Previous studies have also shown a link between Vietnam War veterans with PTSD and a higher occurrence of autoimmune diseases. But more research is needed to understand why.
“We need more studies to inform the potential underlying mechanism behind the association," Song said, "for example exploring potential genetic and early environmental contributors and the effect of alternations in health-related behavior."
Overall, this study's findings suggest that stress can impair the body’s immune system, according to the researchers, and further research and in more places could help.
One explanation could be that a major life stressor can cause severe lifestyle changes like less sleep, more smoking and alcohol or substance abuse, less exercise and worse diet. In turn, those may contribute to the development of autoimmune disease.
This study was limited in a few ways. Autoimmune diseases may be underrepresented, because less severe autoimmune conditions managed by primary care doctors were not included in this study. This study was also done in Sweden and may not be applicable to other populations. In addition, it is a study of what researchers observed and they may not have known some of the natural differences that could explain the study findings.
The findings show an association between stressors and the immune system, but not that the psychiatric stressors caused the immune problems.

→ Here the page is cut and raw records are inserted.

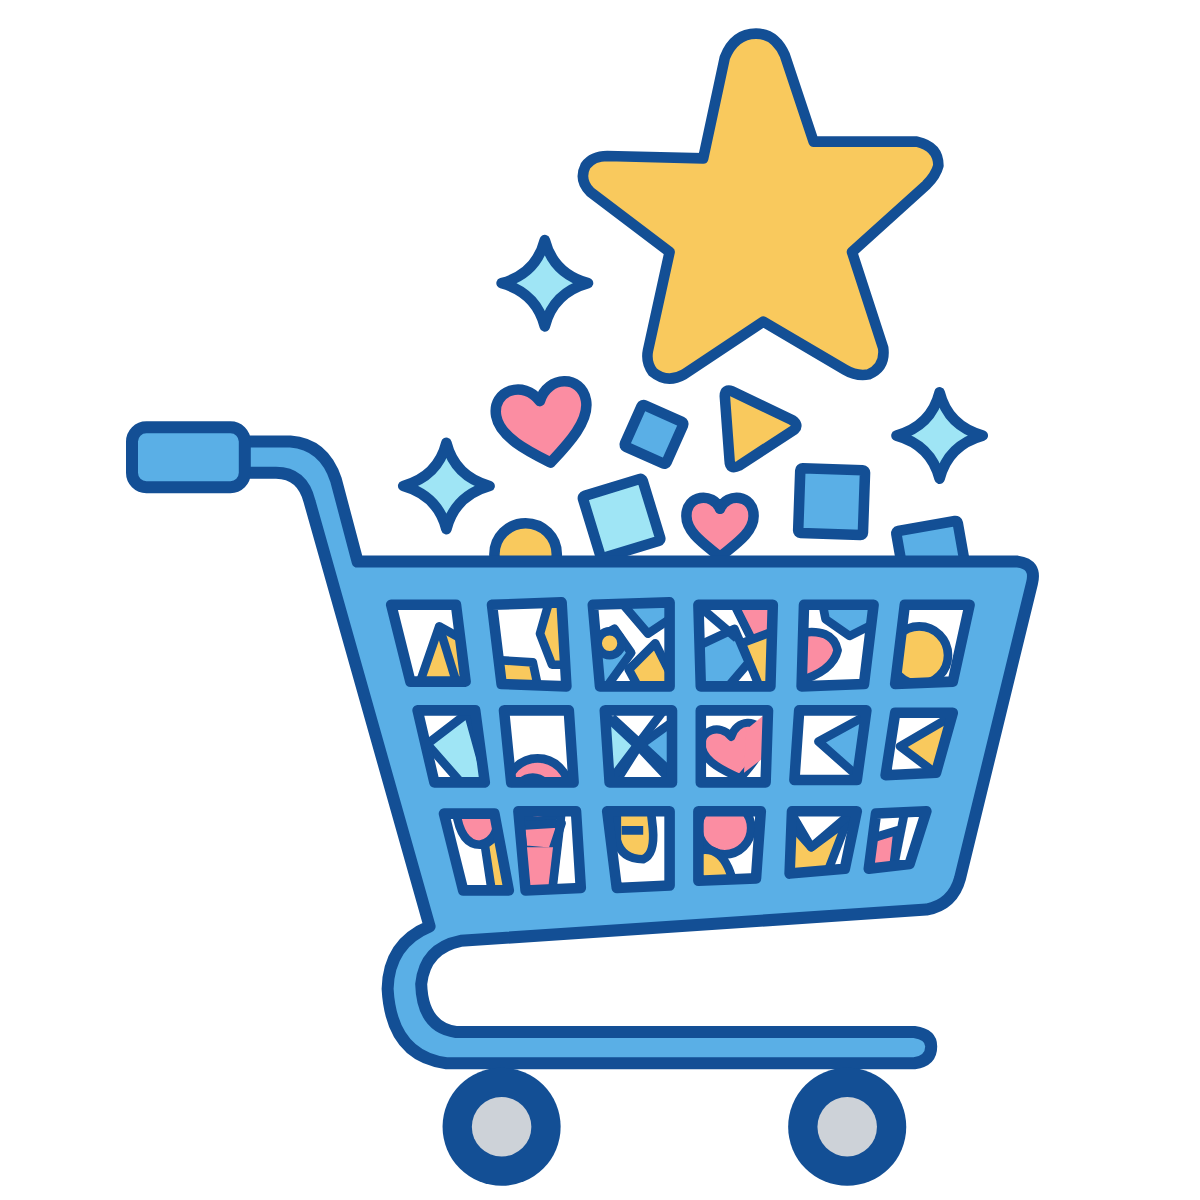
<!DOCTYPE html>
<html lang="en">
<head>
<meta charset="utf-8">
<title>Shopping cart of treats</title>
<style>
:root {
  --paper: #ffffff;
  --navy: #134f95;
  --blue: #5aafe6;
  --aqua: #9fe5f5;
  --yellow: #f9c95d;
  --pink: #fb8da2;
  --grey: #cdd2d8;
}
html, body { margin: 0; background: var(--paper); overflow: hidden; }
.canvas { display: block; width: 1200px; height: 1200px; background: var(--paper); }
.outlined { stroke: var(--navy); stroke-width: 4.4; stroke-linejoin: round; stroke-linecap: round; }
.inside { stroke: var(--navy); stroke-width: 3.6; stroke-linejoin: round; }
.blue { fill: var(--blue); }
.aqua { fill: var(--aqua); }
.yellow { fill: var(--yellow); }
.pink { fill: var(--pink); }
.paper { fill: var(--paper); }
.tyre { fill: var(--navy); }
.hub { fill: var(--grey); }
.line { fill: none; }
</style>
</head>
<body>
<svg class="canvas" viewBox="0 0 500 500" role="img" aria-label="Blue shopping cart filled with hearts, shapes and sparkles under a large yellow star">
  <defs>
    <path id="sparkle" d="M0 -18 Q3.5 -4 18 0 Q3.5 4 0 18 Q-3.5 4 -18 0 Q-3.5 -4 0 -18Z"/>
    <path id="heart" d="M0 17 C-8 11 -19 3 -19 -6 C-19 -17 -5 -19 0 -9 C5 -19 19 -17 19 -6 C19 3 8 11 0 17Z"/>
    <g id="wheel">
      <circle class="tyre" r="24.6"/>
      <circle class="hub" r="12.4"/>
    </g>
    <path id="grid-openings" d="
      M163 252H190L194 284H171Z M205 252L234 251L236 286L209 285Z M247 252L279 251V286L250 286Z M291 252H322L321 286H292Z M335 252H364L360 285L334 286Z M377 252H404L397 284L373 285Z
      M174 296H198L202 326H181Z M210 296H237L239 326H213Z M252 296H280V326H254Z M292 296H320L319 326H292Z M333 296H361L357 325H331Z M373 297H397L390 322L369 323Z
      M185 339H206L212 371H193Z M216 338H240L242 370L219 371Z M253 338H279V369L257 370Z M291 338H317L315 366L291 367Z M330 338H357L352 362L329 364Z M365 339L386 338L379 360L362 362Z"/>
    <clipPath id="openings-clip"><use href="#grid-openings"/></clipPath>
  </defs>

  <g id="big-star">
    <path class="outlined yellow" d="M293 66L302 24Q306 14 315 14Q323 14 327 23L339 59L382 59Q391 61 391 69Q390 73 386 77L355 105L368 145Q369 153 362 156Q357 157 352 154L318 134L285 156Q278 160 272 155Q269 151 270 146L279 105L246 80Q241 75 244 69Q247 65 253 65Z"/>
  </g>

  <g id="sparkles" class="outlined aqua">
    <use href="#sparkle" x="227" y="118"/>
    <use href="#sparkle" x="186" y="202.500"/>
    <use href="#sparkle" x="391.500" y="181.500"/>
  </g>

  <g id="tumbling-shapes" class="outlined">
    <use href="#heart" class="pink" transform="translate(226.500 176) rotate(-10)"/>
    <rect class="blue" x="-9.500" y="-9.500" width="19" height="19" rx="1" transform="translate(272.500 181) rotate(24)"/>
    <path class="yellow" d="M305 163Q302 162 302 165L304 192Q304 196 308 194L331 179Q333 177 330 175Z"/>
    <rect class="aqua" x="-13" y="-13.500" width="26" height="27" rx="1" transform="translate(259 216) rotate(-17)"/>
    <path class="pink" d="M300 232C294 227 286 222 286 215C286 206 297 205 300 212C303 205 314 206 314 215C314 222 306 227 300 232Z"/>
    <rect class="blue" x="-13.500" y="-13.500" width="27" height="27" rx="1" transform="translate(346.500 209) rotate(2)"/>
    <circle class="yellow" cx="219" cy="231" r="13"/>
    <rect class="blue" x="-13" y="-11" width="26" height="24" rx="1" transform="translate(388 230) rotate(-10)"/>
  </g>

  <g id="cart">
    <path id="frame" class="outlined blue" style="stroke-width:5" d="M101 184H121Q135 185 140 200L149 234H424Q432 235 430 243L400 366Q397 377 386 379L192 392Q177 395 175.500 410Q176 428 190 430H381Q388 431 388 436Q388 442 381 443H186Q163 440 161.500 412Q162 393 179 386L129 209Q126 197 115 197H101Z"/>
    <rect id="handle-grip" class="outlined blue" style="stroke-width:5" x="55" y="178" width="47" height="25" rx="6"/>

    <use href="#grid-openings" class="paper"/>
    <g id="basket-contents" class="inside" clip-path="url(#openings-clip)">
      <path class="yellow" d="M183 261L173 290H202L192 266Z"/>
      <path class="line" d="M183 261L191 287"/>

      <path class="yellow" d="M207 275L222 276L225 290H205Z"/>
      <path class="yellow" d="M229 250L225 264L230 277H240V250Z"/>

      <path class="blue" d="M245 268L256 262L263 272L250 290H245Z"/>
      <circle class="yellow" cx="254" cy="268" r="5"/>
      <path class="blue" d="M258 250L270 264L282 256V248Z"/>
      <path class="yellow" d="M262 279L273 268L284 290H268Z"/>

      <path class="blue" d="M289 270L306 262L312 276L300 290H288Z"/>
      <path class="pink" d="M305 250L316 272L325 262V248Z"/>
      <path class="yellow" d="M309 268L325 262V290H318Z"/>
      <path class="line" d="M293 254L307 266"/>

      <path class="pink" d="M332 264Q347 261 349 271Q347 280 332 284Z"/>
      <path class="blue" d="M344 258L354 265L368 258V248H342Z"/>

      <circle class="yellow" cx="383" cy="273" r="12"/>

      <path class="aqua" d="M178 310L195 297L203 326H192Z"/>

      <circle class="pink" cx="224" cy="329" r="13"/>
      <circle class="yellow" cx="222" cy="331" r="7"/>

      <path class="aqua" d="M250 296L266 311L254 330H248Z"/>
      <path class="blue" d="M266 311L284 298V330Z"/>
      <path class="line" d="M278 294L253 327M255 299L282 324"/>

      <use href="#heart" class="pink" transform="translate(306 313) rotate(-12) scale(.68)" style="stroke-width:5"/>
      <path class="pink" d="M311 304L323 294V312L310 322Z" style="stroke:none"/>

      <path class="blue" d="M341 309L363 297L358 324Z"/>
      <path class="yellow" d="M375 311L399 297L391 323Z"/>

      <path class="pink" d="M190 338Q192 352 200 352Q209 350 207 337Z"/>
      <path class="yellow" d="M202 352L210 346L214 374L205 372Z"/>

      <path class="pink" d="M217 344L234 343L230 355L218 354Z"/>
      <path class="pink" d="M218 353H231L229 374H219Z" style="stroke:none"/>
      <path class="line" d="M234 338L230 372"/>

      <path class="yellow" d="M257 336V350Q259 358 268 358Q273 356 272 345L271 336Z"/>
      <path class="line" d="M259 346H268"/>

      <circle class="pink" cx="302" cy="345" r="11"/>
      <path class="yellow" d="M289 355Q302 350 306 370H289Z"/>

      <path class="yellow" d="M329 343L338 353L353 342L343 368H326Z"/>
      <path class="paper" d="M328 336H358L338 353Z"/>

      <path class="pink" d="M361 350L374 346L372 364H360Z"/>
      <path class="line" d="M377 338L372 363"/>
    </g>
    <use href="#grid-openings" class="outlined line"/>
  </g>

  <g id="wheels">
    <use href="#wheel" x="209" y="469.500"/>
    <use href="#wheel" x="353" y="469.500"/>
  </g>
</svg>
</body>
</html>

"The under-diagnosis and under-treatment of these studied stress-related disorders have been an issue discussed for many years," Song said. "Based on our results, patients suffering from severe emotional reactions after trauma, or other life stressors, should seek medical care to reduce their symptom burden and thereby also potentially reduce their future risk of further health decline."